The theme of "transference" or "transformation" occurs in several of Bowles's short fiction, including "The Scorpion" (1945), 'The Circular Valley" (1950), " You Are Not I" (1948), "Mejdoub" (1974) and 'Kitty" (1975).[8][9][10]

Author Gore Vidal notes a similarity between the metamorphosis of the boy Allal into a cobra and the Toaist tale of the human Chuang Chou and the butterfly:

He woke up with a start…he did not know whether he was Chuang Chou who had dreamed he was a butterfly, or whether he was a butterfly dreaming he was Chuang Chou…This is what is called the transformation of things.[11]

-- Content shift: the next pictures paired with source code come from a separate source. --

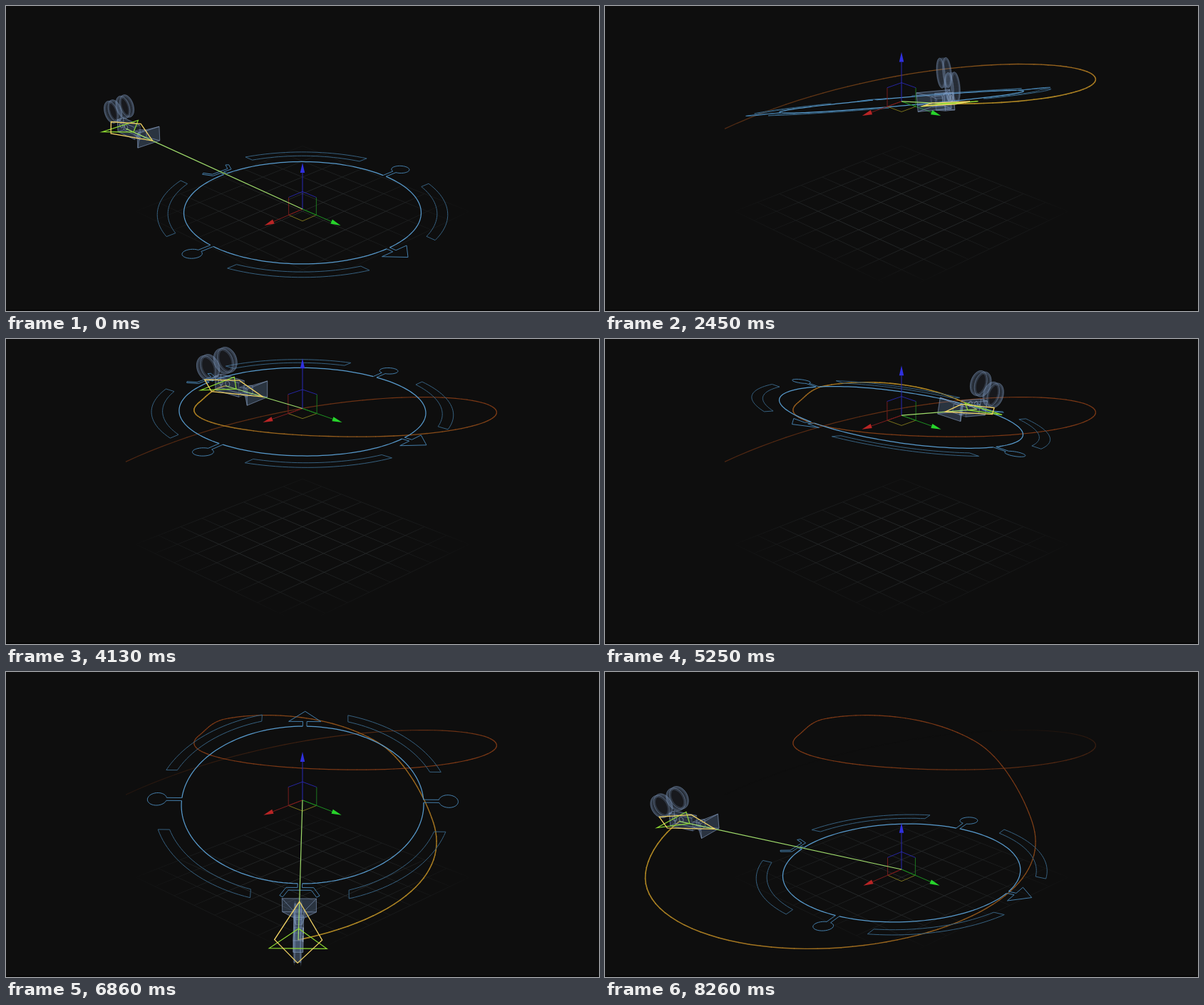
An HTML page with a canvas for the animation above (8.33 s loop, 832 by 428 pixels).

```html
<!DOCTYPE html>
<html>
<head>
<meta charset="utf-8">
<title>Orbiting camera</title>
<style>
html, body { margin: 0; width: 100%; height: 100%; overflow: hidden; background: #0e0e0e; }
canvas { display: block; }
</style>
</head>
<body>
<canvas id="stage" width="832" height="428"></canvas>
<script>
const ctx = document.getElementById('stage').getContext('2d');
const LOOP = 8330, STEP = 70, DIST = 2100, RING = 168.5, GROUND = -82;
const PITCH = 23.5 * Math.PI / 180, SIN = Math.sin(PITCH), COS = Math.cos(PITCH);

// seconds, orbit radius, height above the pivot, height of the pivot
const KEYS = [
  [0, 414, 0, -78.6], [1.4, 278, 84, 17.3], [2.45, 220, 80, 86],
  [3.68, 141, 15, 118], [4.13, 140, 2, 124], [5.25, 157, -33, 114],
  [5.85, 183, -78, 87], [6.86, 258, -83, 37], [7.9, 365, -44, -42],
  [8.26, 399, -13, -69.6]
];

// smooth curve through the keys
function track(t, c) {
  const last = KEYS.length - 1;
  let i = 0;
  while (i < last - 1 && t > KEYS[i + 1][0]) i++;
  const slope = j => {
    const a = KEYS[Math.max(j - 1, 0)], b = KEYS[Math.min(j + 1, last)];
    return (b[c] - a[c]) / (b[0] - a[0]);
  };
  const [a, b] = [KEYS[i], KEYS[i + 1]];
  const d = b[0] - a[0], s = (t - a[0]) / d, q = s * s, k = q * s;
  return (2 * k - 3 * q + 1) * a[c] + (k - 2 * q + s) * d * slope(i)
    + (3 * q - 2 * k) * b[c] + (k - q) * d * slope(i + 1);
}

function pose(t) {
  const az = (223.3 - 85.2 * t) * Math.PI / 180;
  const r = track(t, 1), h = track(t, 2), z = track(t, 3);
  const sx = Math.sin(az), cy = Math.cos(az), len = Math.hypot(r, h), sa = h / len, ca = r / len;
  return {
    pivot: [0, 0, z],
    eye: [r * sx, r * cy, z + h],
    out: [ca * sx, ca * cy, sa],
    side: [cy, -sx, 0],
    up: [-sa * sx, -sa * cy, ca]
  };
}

// x right, y towards the viewer, z up
function project([x, y, z]) {
  const s = DIST / (DIST - y * COS - z * SIN);
  return [416 + x * s, 214 + (y * SIN - z * COS) * s];
}

const offset = (o, a, u, b = 0, v = u, c = 0, w = u) =>
  o.map((n, i) => n + a * u[i] + b * v[i] + c * w[i]);

function draw(points, { stroke, fill, width = 1, close = false }) {
  ctx.beginPath();
  points.forEach(p => ctx.lineTo(...project(p)));
  if (close) ctx.closePath();
  if (fill) { ctx.fillStyle = fill; ctx.fill(); }
  if (stroke) { ctx.strokeStyle = stroke; ctx.lineWidth = width; ctx.stroke(); }
}

const arc = (r, from, to, n = 40, x = 0, y = 0) => Array.from({ length: n + 1 }, (_, i) => {
  const a = from + (to - from) * i / n;
  return [x + r * Math.cos(a), y + r * Math.sin(a)];
});

function drawGrid() {
  const half = 168, k = Math.SQRT1_2;
  const at = (a, b) => [(a - b) * k, (a + b) * k, GROUND];
  // lines fade out towards the rim of the floor
  const [cx, cy] = project([0, 0, GROUND]);
  const g = ctx.createRadialGradient(0, 0, 0, 0, 0, 238);
  g.addColorStop(0, '#303435');
  g.addColorStop(0.5, '#232627');
  g.addColorStop(1, '#0e0e0e');
  ctx.save();
  ctx.beginPath();
  for (let c = -half; c <= half; c += 42) {
    for (const [a, b] of [[at(c, -half), at(c, half)], [at(-half, c), at(half, c)]]) {
      ctx.moveTo(...project(a));
      ctx.lineTo(...project(b));
    }
  }
  ctx.translate(cx, cy);
  ctx.scale(1, 0.43);
  ctx.strokeStyle = g;
  ctx.lineWidth = 1.2;
  ctx.stroke();
  ctx.restore();
}

function drawTrail(now) {
  ctx.lineCap = 'round';
  for (let t = 0; t < now - 0.001; t += 0.035) {
    const age = now - t, x = Math.min(1, age / 3), m = x * x * (3 - 2 * x);
    const alpha = Math.min(1, 0.6 + t * 0.4) * Math.max(0, Math.min(1, (7.5 - age) / 2));
    const mix = (a, b) => Math.round(14 + alpha * (a + (b - a) * m - 14));
    draw([pose(t).eye, pose(Math.min(now, t + 0.035)).eye], {
      stroke: `rgb(${mix(175, 122)},${mix(136, 56)},${mix(36, 22)})`,
      width: 1.6 - 0.4 * m
    });
  }
  ctx.lineCap = 'butt';
}

function drawRing({ pivot, out, side }) {
  const flat = (pts, style) => draw(pts.map(([a, b]) => offset(pivot, a, out, b, side)), style);
  const bright = { stroke: '#5799cb', width: 1.25 }, mid = { stroke: '#447da9' }, dim = { stroke: '#36607f' };
  const gap = 3 / RING, right = Math.PI / 2;
  for (let i = 0; i < 4; i++) {
    flat(arc(RING, i * right + gap, (i + 1) * right - gap), bright);
  }

  const band = [206, 191].map((r, i) => {
    const a = Math.asin(64 / r), pts = arc(r, a, right - a, 24);
    return i ? pts.reverse() : pts;
  }).flat();
  for (const p of [-1, 1]) for (const q of [-1, 1]) {
    flat(band.map(([a, b]) => [a * p, b * q]), { ...dim, close: true });
  }

  for (const q of [-1, 1]) {
    const loop = arc(13.5, -right + 0.23, 3 * right - 0.23, 28, 0, 203);
    flat([[3, RING], ...loop, [-3, RING]].map(([a, b]) => [a, b * q]), mid);
  }
  flat([[-RING, 3], [-180, 3], [-180, 24], [-205, 0], [-180, -24], [-180, -3], [-RING, -3]], mid);
  flat([[RING, 3], [176, 3], [176, 18], [191, 26], [194, 22], [181, 15],
    [181, -15], [194, -22], [191, -26], [176, -18], [176, -3], [RING, -3]], mid);
}

function drawGizmo({ pivot }) {
  const k = Math.SQRT1_2, X = [-k, k, 0], Y = [k, k, 0], Z = [0, 0, 1], c = 27.5;
  const at = (x, y, z) => offset(pivot, x, X, y, Y, z, Z);
  const edge = (stroke, ...pts) => draw(pts.map(p => at(...p.map(n => n * c))), { stroke });
  edge('#77701c', [1, 0, 0], [1, 1, 0], [0, 1, 0]);
  edge('#741c1c', [0, 0, 0], [1, 0, 0], [1, 0, 1]);
  edge('#1d751f', [0, 0, 0], [0, 1, 0], [0, 1, 1]);
  edge('#2525a0', [1, 0, 1], [0, 0, 1], [0, 1, 1]);

  const axis = (dir, size, line, head) => {
    const a = project(pivot), b = project(offset(pivot, size, dir));
    const len = Math.hypot(b[0] - a[0], b[1] - a[1]);
    const dx = (b[0] - a[0]) / len, dy = (b[1] - a[1]) / len;
    const x = b[0] - dx * 14, y = b[1] - dy * 14;
    ctx.strokeStyle = line;
    ctx.lineWidth = 1;
    ctx.beginPath();
    ctx.moveTo(...a);
    ctx.lineTo(x, y);
    ctx.stroke();
    ctx.fillStyle = head;
    ctx.beginPath();
    ctx.moveTo(...b);
    ctx.lineTo(x - dy * 3.2, y + dx * 3.2);
    ctx.lineTo(x + dy * 3.2, y - dx * 3.2);
    ctx.fill();
  };
  axis(X, 75, '#7d1d1d', '#b92525');
  axis(Y, 75, '#1c8d20', '#27d52b');
  axis(Z, 72, '#2929b5', '#3030e0');
}

function drawCamera({ pivot, eye, out, side, up }) {
  // f forward, v sideways, n up
  const at = ([f, v, n = 0]) => offset(eye, -f, out, v, side, n, up);
  const shape = (pts, style) => draw(pts.map(at), { close: true, ...style });
  const glass = { fill: 'rgba(115,145,185,.16)', stroke: 'rgba(140,165,200,.38)', width: 0.9 };

  const tube = (a, b, style = glass) => {
    a.forEach((p, i) => {
      const j = (i + 1) % a.length;
      shape([p, a[j], b[j], b[i]], style);
    });
  };
  const rect = (f, w, lo, hi) => [[f, -w, lo], [f, w, lo], [f, w, hi], [f, -w, hi]];

  for (const [f, n] of [[-33, 20], [0, 38]]) {
    const rim = (r, v) => arc(r, 0, Math.PI * 2, 32, f, n).map(([x, y]) => [x, v, y]);
    tube(rim(18.5, -4), rim(18.5, 4), { fill: 'rgba(120,150,190,.2)' });
    for (const v of [-4, 4]) {
      shape(rim(17, v), { fill: 'rgba(110,140,180,.05)', stroke: 'rgba(120,145,180,.25)', width: 3 });
      shape(rim(18.5, v), { stroke: 'rgba(130,155,190,.4)' });
    }
  }
  tube(rect(-14, 6, -8, 13), rect(30, 6, -8, 13));
  shape(rect(-14, 6, -8, 13), glass);
  tube(rect(30, 4, -3, 6), rect(44, 7, -4, 9));
  tube(rect(44, 8, -4, 9), rect(59, 22, -9, 15));
  shape(rect(59, 22, -9, 15), glass);
  for (const [f, n] of [[-4, 6], [9, 7]]) {
    shape(arc(4, 0, Math.PI * 2, 16, f, n).map(([x, y]) => [x, 6, y]), { stroke: 'rgba(190,210,235,.5)' });
  }

  draw([pivot, eye], { stroke: '#9fdb6b', width: 1.2 });
  shape([[20, 0], [-15, 36], [-15, -36]], { stroke: '#8fdc32', width: 1.2 });
  shape([[69, 0], [0, 30], [-40, 0], [0, -30]], { stroke: '#f0d265', width: 1.3 });
}

function render(now) {
  const t = Math.floor(now % LOOP / STEP) * STEP / 1000;
  const p = pose(t);
  ctx.fillStyle = '#0e0e0e';
  ctx.fillRect(0, 0, 832, 428);
  drawGrid();
  drawTrail(t);
  drawRing(p);
  drawGizmo(p);
  drawCamera(p);
  ctx.fillStyle = '#060606';
  ctx.fillRect(0, 426, 832, 2);
}

const start = performance.now();
function loop() {
  render(performance.now() - start);
  requestAnimationFrame(loop);
}
loop();
</script>
</body>
</html>
```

The "anthropomorphism" ends badly for both Allal and the snake. Literary critic Zoubida Hamdaoui writes:

Having swapped bodies, the denouement spelled disaster for both of them. Allal (or the body with the snake's mind) is taken away and shut up in the asylum at Berrechid, north of Marrakech.[12]

Hamdahoui adds that the reader is left with the disturbing suspicion that "the snake had the human Allal in his power" until its head is severed by the townspeople.[13]


  1. ^ Hibbard, 1993 p. 257
  2. ^ Bowles, 2001 p. 417
  3. ^ Hibbard, 1993 p. 114
  4. ^ Vidal, 1979
  5. ^ Hamdaoui, 2013 p. 184-185
  6. ^ Bowles, 2001 p. 409-417
  7. ^ Hibbard, 1993 p. 94-96
  8. ^ Vidal, 1979: "Identity is transferred…"
  9. ^ Hibbard, 1993 p. 94, 114: "...one of several of Bowles's tales of transformation…" And: Comparison to Kafka's story Metamorphosis.
  10. ^ Hamdaoui, 2013 p. 184: "...exploration of the theme of human-animal relationships and deterioration of personality."
  11. ^ Vidal, 1979
  12. ^ Hamdaoui, 2013 p. 185-187
  13. ^ Hamdaoui, 2013 p. 186


  • Bowles, Paul. 2001. Paul Bowles: Collected Stories, 1939-1976. Black Sparrow Press. Santa Rosa. 2001. ISBN 0-87685-396-3
  • Hibbard, Allen. 1993. Paul Bowles: A Study of the Short Fiction. Twayne Publishers. New York. ISBN 0-8057-8318-0
  • Hamdaoui, Zoubida. 2013. Themes and Story-Telling Strategies in Paul Bowles's North African Fiction. Tesis Doctoral. University of Granada, Spain. ISBN 978-84-9028-680-7 https://digibug.ugr.es/bitstream/handle/10481/29918/21922500.pdf?sequence=1 Retrieved August 19, 2022.
  • Vidal, Gore. 1979. Introduction to Paul Bowles; Collected Stories, 1939-1976. Black Sparrow Press. Santa Rosa. 2001. ISBN 0-87685-396-3